Previous studies examining autistic children found that almost half of them had wandered off at least once – many being gone long enough to raise concern. Some had tried to run off multiple times.

The most common places the children wandered from were their homes, their school or a store.  Often, the kids usually sought a place they enjoyed, in order to avoid an uncomfortable situation.

Behavior of this kind can be very dangerous, as a child could become injured, accidentally run into traffic or even drown.

For parents who have a child with autism or similar disabilities, it is necessary to take certain precautions to ensure their child’s safety.  Here are a few suggestions:

1. Register your child for proper ID through your local police department. There are many police departments that are set up to receive vital information for children with disabilities in case they need to refer to it.

2. Consider DNA registration. While many people debate on the topic of storing children’s DNA, I believe it can be a useful tool for identification. Certain companies will even store your child’s DNA for up to 18 years.

3. Keep your home protected.  Keep your son or daughter’s bedroom close to yours, set alarms that notify you when someone opens the door or window, and set up sensor motion lights around the periphery of your house.

4. Consider locator technology. There are GPS devices that children can wear which will help you to identify lost children.  A recent story highlighted an autistic child who received the EmSeeQ locator band – a watch-like device that uses cell phone technology to help locate an individual. Other security companies offer a variety of options to help you keep track of your child.

5. Make a diary of places in which your child has shown interest – and keep it updated. Think of specific parks, streams, convenience stores or other places your child enjoys.

6. Talk to your neighbors. Tell them they should feel free to notify you if they see something or if they see your child wandering off.  In other words, they should not take anything for granted.
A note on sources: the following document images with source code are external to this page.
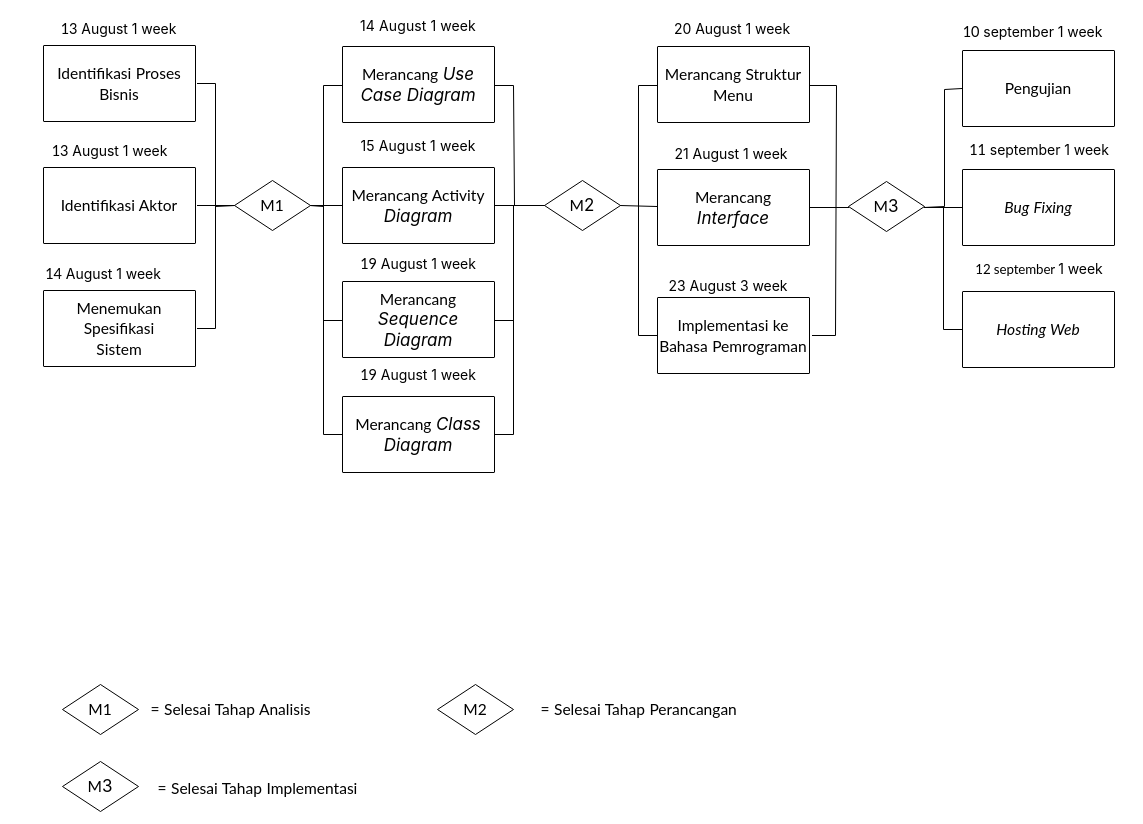
<!DOCTYPE html>
<html lang="id">
<head>
<meta charset="utf-8">
<title>Tahapan Pengembangan Sistem</title>
<style>
:root { --ink: #000; --paper: #fff; --text: Lato, sans-serif; --accent: Inter, sans-serif; }
* { box-sizing: border-box; margin: 0; padding: 0; }
body { position: relative; width: 1143px; height: 824px; overflow: hidden; background: var(--paper); color: var(--ink); font: 15.55px/20.5px var(--text); word-spacing: .5px; white-space: nowrap; }
.lines { position: absolute; inset: 0; fill: none; stroke: var(--ink); stroke-width: 1; }
.step, .date { position: absolute; left: var(--x); top: var(--y); }
.step { width: 153px; height: 77px; padding-right: 1px; border: 1px solid var(--ink); border-radius: 1px; background: var(--paper); display: flex; align-items: center; justify-content: center; text-align: center; }
.step em.wide { font: italic 17px/0 var(--accent); word-spacing: 0; }
.date { transform: translate(-50%, -50%); font: 14px/20px var(--accent); word-spacing: 0; letter-spacing: -.05px; }
.date.loose { letter-spacing: .1px; }
.date b { font: 14.5px/0 var(--text); }
.date small { font: 13.3px/0 var(--text); letter-spacing: -.1px; }
.diamond { position: relative; flex: none; width: 77px; height: 51px; padding-right: 1px; display: flex; align-items: center; justify-content: center; }
.diamond.milestone { position: absolute; left: var(--x); top: var(--y); }
.diamond svg { position: absolute; inset: 0; fill: var(--paper); stroke: var(--ink); }
.diamond span { position: relative; }
.diamond i { font: 17px/0 var(--accent); }
.legend { position: absolute; left: 62px; top: 684px; display: grid; grid-template-columns: 375px auto; row-gap: 26px; list-style: none; }
.legend li { display: flex; align-items: center; gap: 11.5px; }
.legend .design { gap: 26.5px; }
.legend .build { gap: 18.5px; }
.legend .build p { padding-top: 3px; }
</style>
</head>
<body>
<svg class="lines" width="1143" height="824" viewBox="0 0 1143 824" aria-hidden="true">
  <defs><path id="diamond" d="M.5 25.5 38.5 .5 76.5 25.5 38.5 50.5Z"/></defs>
  <g id="analysis-links">
    <path d="M197 83.5H215.5V328.5H197M197 205.5H235M215.5 206.5 235 205.5"/>
  </g>
  <g id="design-links">
    <path d="M310 205.5H342M310 205.5 323.5 206.5M342 85.5H323.5V434.5H342M323.5 320.5H342"/>
    <path d="M495 85.5H513.5L514.5 205.5M513.5 205.5V434.5H495M495 320.5H513.5M495 205.5H545"/>
  </g>
  <g id="build-links">
    <path d="M620 205.5 657 206.5M657 85.5H638.5V335.5H657"/>
    <path d="M810 85.5H836.5L835.5 335.5H812M810 207.5H849"/>
  </g>
  <g id="testing-links">
    <path d="M924 207.5H962M924 207.5 944.5 206.5V89.5L962 88.5M943.5 207V329.5H962"/>
  </g>
</svg>

<main>
  <section aria-label="Analisis">
    <p class="date" style="--x:118.5px;--y:29px"><b>13</b> August 1 week</p>
    <div class="step" style="--x:43px;--y:45px"><p>Identifikasi Proses<br>Bisnis</p></div>
    <p class="date" style="--x:109.5px;--y:151px"><b>13</b> August 1 week</p>
    <div class="step" style="--x:43px;--y:167px"><p>Identifikasi Aktor</p></div>
    <p class="date" style="--x:103px;--y:274px"><b>14</b> August 1 week</p>
    <div class="step" style="--x:43px;--y:290px"><p>Menemukan<br>Spesifikasi<br>Sistem</p></div>
  </section>

  <div class="milestone diamond" style="--x:234px;--y:180px"><svg width="77" height="51"><use href="#diamond"/></svg><span>M1</span></div>

  <section aria-label="Perancangan">
    <p class="date loose" style="--x:418px;--y:26px">14 August 1 week</p>
    <div class="step" style="--x:342px;--y:46px"><p>Merancang <em class="wide">Use<br>Case Diagram</em></p></div>
    <p class="date loose" style="--x:418px;--y:146px">15 August 1 week</p>
    <div class="step" style="--x:342px;--y:167px"><p>Merancang Activity<br><em class="wide">Diagram</em></p></div>
    <p class="date" style="--x:418px;--y:264px"><b>19</b> August 1 week</p>
    <div class="step" style="--x:342px;--y:281px"><p>Merancang<br><em class="wide">Sequence<br>Diagram</em></p></div>
    <p class="date" style="--x:418px;--y:375px"><b>19</b> August 1 week</p>
    <div class="step" style="--x:342px;--y:396px"><p>Merancang <em class="wide">Class<br>Diagram</em></p></div>
  </section>

  <div class="milestone diamond" style="--x:544px;--y:180px"><svg width="77" height="51"><use href="#diamond"/></svg><span>M<i>2</i></span></div>

  <section aria-label="Implementasi">
    <p class="date" style="--x:732px;--y:29px">20 August 1 week</p>
    <div class="step" style="--x:657px;--y:46px"><p>Merancang Struktur<br>Menu</p></div>
    <p class="date" style="--x:731px;--y:154px">21 August 1 week</p>
    <div class="step" style="--x:657px;--y:169px"><p>Merancang<br><em class="wide">Interface</em></p></div>
    <p class="date" style="--x:728px;--y:286px">23 August 3 week</p>
    <div class="step" style="--x:657px;--y:297px"><p>Implementasi ke<br>Bahasa Pemrograman</p></div>
  </section>

  <div class="milestone diamond" style="--x:848px;--y:181px"><svg width="77" height="51"><use href="#diamond"/></svg><span>M<i>3</i></span></div>

  <section aria-label="Pengujian">
    <p class="date" style="--x:1032.5px;--y:32px"><b>10</b> september 1 week</p>
    <div class="step" style="--x:962px;--y:50px"><p>Pengujian</p></div>
    <p class="date" style="--x:1039px;--y:150px"><b>11</b> september 1 week</p>
    <div class="step" style="--x:962px;--y:169px"><p><em>Bug Fixing</em></p></div>
    <p class="date" style="--x:1039px;--y:269px"><small>12 september </small>1 week</p>
    <div class="step" style="--x:962px;--y:291px"><p><em>Hosting Web</em></p></div>
  </section>
</main>

<ul class="legend">
  <li><div class="diamond"><svg width="77" height="51"><use href="#diamond"/></svg><span>M1</span></div><p>= Selesai Tahap Analisis</p></li>
  <li class="design"><div class="diamond"><svg width="77" height="51"><use href="#diamond"/></svg><span>M2</span></div><p>= Selesai Tahap Perancangan</p></li>
  <li class="build"><div class="diamond"><svg width="77" height="51"><use href="#diamond"/></svg><span>M<i>3</i></span></div><p>= Selesai Tahap Implementasi</p></li>
</ul>
</body>
</html>
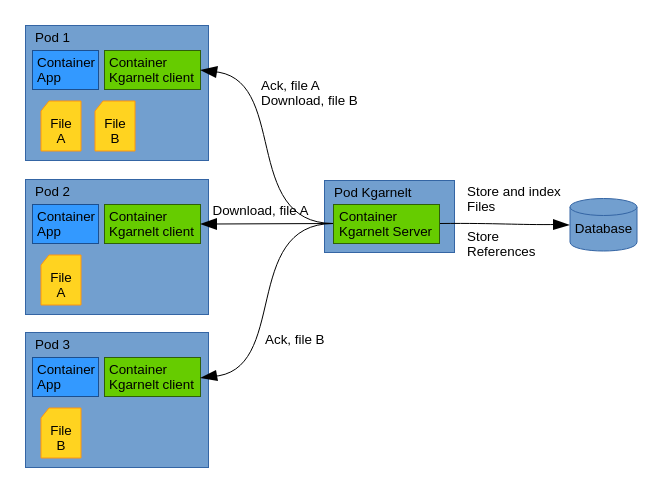
<!DOCTYPE html>
<html lang="en">
<head>
<meta charset="utf-8">
<title>Kgarnelt architecture</title>
<style>
:root {
  --pod: #729fcf;
  --pod-line: #3465a4;
  --app: #3399ff;
  --app-line: #1c4f8f;
  --agent: #66cc00;
  --agent-line: #2f5f0a;
  --file: #ffd320;
  --file-line: #ff950e;
  --ink: #000;
}
* { box-sizing: border-box; margin: 0; }
html, body { width: 663px; height: 493px; overflow: hidden; background: #fff; }
.diagram {
  position: relative;
  width: 663px;
  height: 493px;
  color: var(--ink);
  font: 13.4px/15px "Liberation Sans", Arial, sans-serif;
  white-space: nowrap;
}
.pod {
  position: absolute;
  left: 25px;
  width: 184px;
  height: 136px;
  padding: 4px 6px;
  background: var(--pod);
  border: 1px solid var(--pod-line);
}
.pod-1 { top: 25px; }
.pod-2 { top: 178.5px; }
.pod-3 { top: 332px; }
.pod-server { left: 324px; top: 180px; width: 131px; height: 73px; padding: 4px 8px; }
.pod h2 { padding-left: 3px; margin-bottom: 5px; font: inherit; }
.pod-server h2 { padding-left: 1px; margin-bottom: 4px; }
.containers { display: flex; gap: 5px; }
.container { height: 40px; padding: 4px 0 0 4px; border: 1px solid; }
.app { width: 67px; background: var(--app); border-color: var(--app-line); }
.agent { width: 97px; background: var(--agent); border-color: var(--agent-line); }
.server { width: 107px; padding-left: 5px; }
.files { display: flex; gap: 12px; margin: 10px 0 0 8px; }
.file { position: relative; width: 42px; height: 52px; padding-top: 16px; text-align: center; }
.file svg { position: absolute; left: 0; top: 0; }
.file span { position: relative; }
.links { position: absolute; left: 0; top: 0; }
.label { position: absolute; }
.ack-a { left: 261px; top: 78px; }
.download-a { left: 212.5px; top: 203px; }
.ack-b { left: 265px; top: 332px; }
.store-files { left: 467px; top: 184px; }
.store-references { left: 467px; top: 229px; }
.database { position: absolute; left: 569px; top: 197px; width: 69px; height: 56px; padding-top: 24px; text-align: center; }
.database svg { position: absolute; left: 0; top: 0; }
.database span { position: relative; }
</style>
</head>
<body>
<main class="diagram">
  <svg width="0" height="0" style="position:absolute" aria-hidden="true">
    <defs>
      <polygon id="sheet" points="9,1 41,1 41,51 1,51 1,11" fill="var(--file)" stroke="var(--file-line)"/>
    </defs>
  </svg>

  <section class="pod pod-1">
    <h2>Pod 1</h2>
    <div class="containers">
      <div class="container app">Container<br>App</div>
      <div class="container agent">Container<br>Kgarnelt client</div>
    </div>
    <div class="files">
      <div class="file"><svg width="42" height="52"><use href="#sheet"/></svg><span>File<br>A</span></div>
      <div class="file"><svg width="42" height="52"><use href="#sheet"/></svg><span>File<br>B</span></div>
    </div>
  </section>

  <section class="pod pod-2">
    <h2>Pod 2</h2>
    <div class="containers">
      <div class="container app">Container<br>App</div>
      <div class="container agent">Container<br>Kgarnelt client</div>
    </div>
    <div class="files">
      <div class="file"><svg width="42" height="52"><use href="#sheet"/></svg><span>File<br>A</span></div>
    </div>
  </section>

  <section class="pod pod-3">
    <h2>Pod 3</h2>
    <div class="containers">
      <div class="container app">Container<br>App</div>
      <div class="container agent">Container<br>Kgarnelt client</div>
    </div>
    <div class="files">
      <div class="file"><svg width="42" height="52"><use href="#sheet"/></svg><span>File<br>B</span></div>
    </div>
  </section>

  <section class="pod pod-server">
    <h2>Pod Kgarnelt</h2>
    <div class="container agent server">Container<br>Kgarnelt Server</div>
  </section>

  <div class="database">
    <svg width="69" height="56">
      <g fill="var(--pod)" stroke="var(--pod-line)">
        <path d="M1 10V45C1 57 68 57 68 45V10"/>
        <ellipse cx="34.5" cy="10" rx="33.5" ry="8.5"/>
      </g>
    </svg>
    <span>Database</span>
  </div>

  <svg class="links" width="663" height="493" aria-hidden="true">
    <g fill="none" stroke="var(--ink)">
      <path d="M333 223.5C240 223 290 75 212 71.5"/>
      <path d="M333 223.5L212 224"/>
      <path d="M333 223.5C240 224 290 373 212 376.5"/>
      <path d="M440 223.5C500 223 515 225 558 224.5"/>
    </g>
    <g fill="var(--ink)">
      <polygon points="200,70 218,66 216,78"/>
      <polygon points="200,224 217,218 217,230"/>
      <polygon points="200,378 216,370 218,381"/>
      <polygon points="570,225 553,219 553,230"/>
    </g>
  </svg>

  <p class="label ack-a">Ack, file A<br>Download, file B</p>
  <p class="label download-a">Download, file A</p>
  <p class="label ack-b">Ack, file B</p>
  <p class="label store-files">Store and index<br>Files</p>
  <p class="label store-references">Store<br>References</p>
</main>
</body>
</html>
7. Talk to your child’s teachers. When they interact with your autistic child, make sure they emphasize that running off behavior is dangerous. Also make sure that the teachers try to educate the child on some basic identification facts, such as their address or the school they attend.

Remember having an autistic child makes you think out-of-the-box. Understanding your child is vital. It takes not only you – but your entire family to protect them.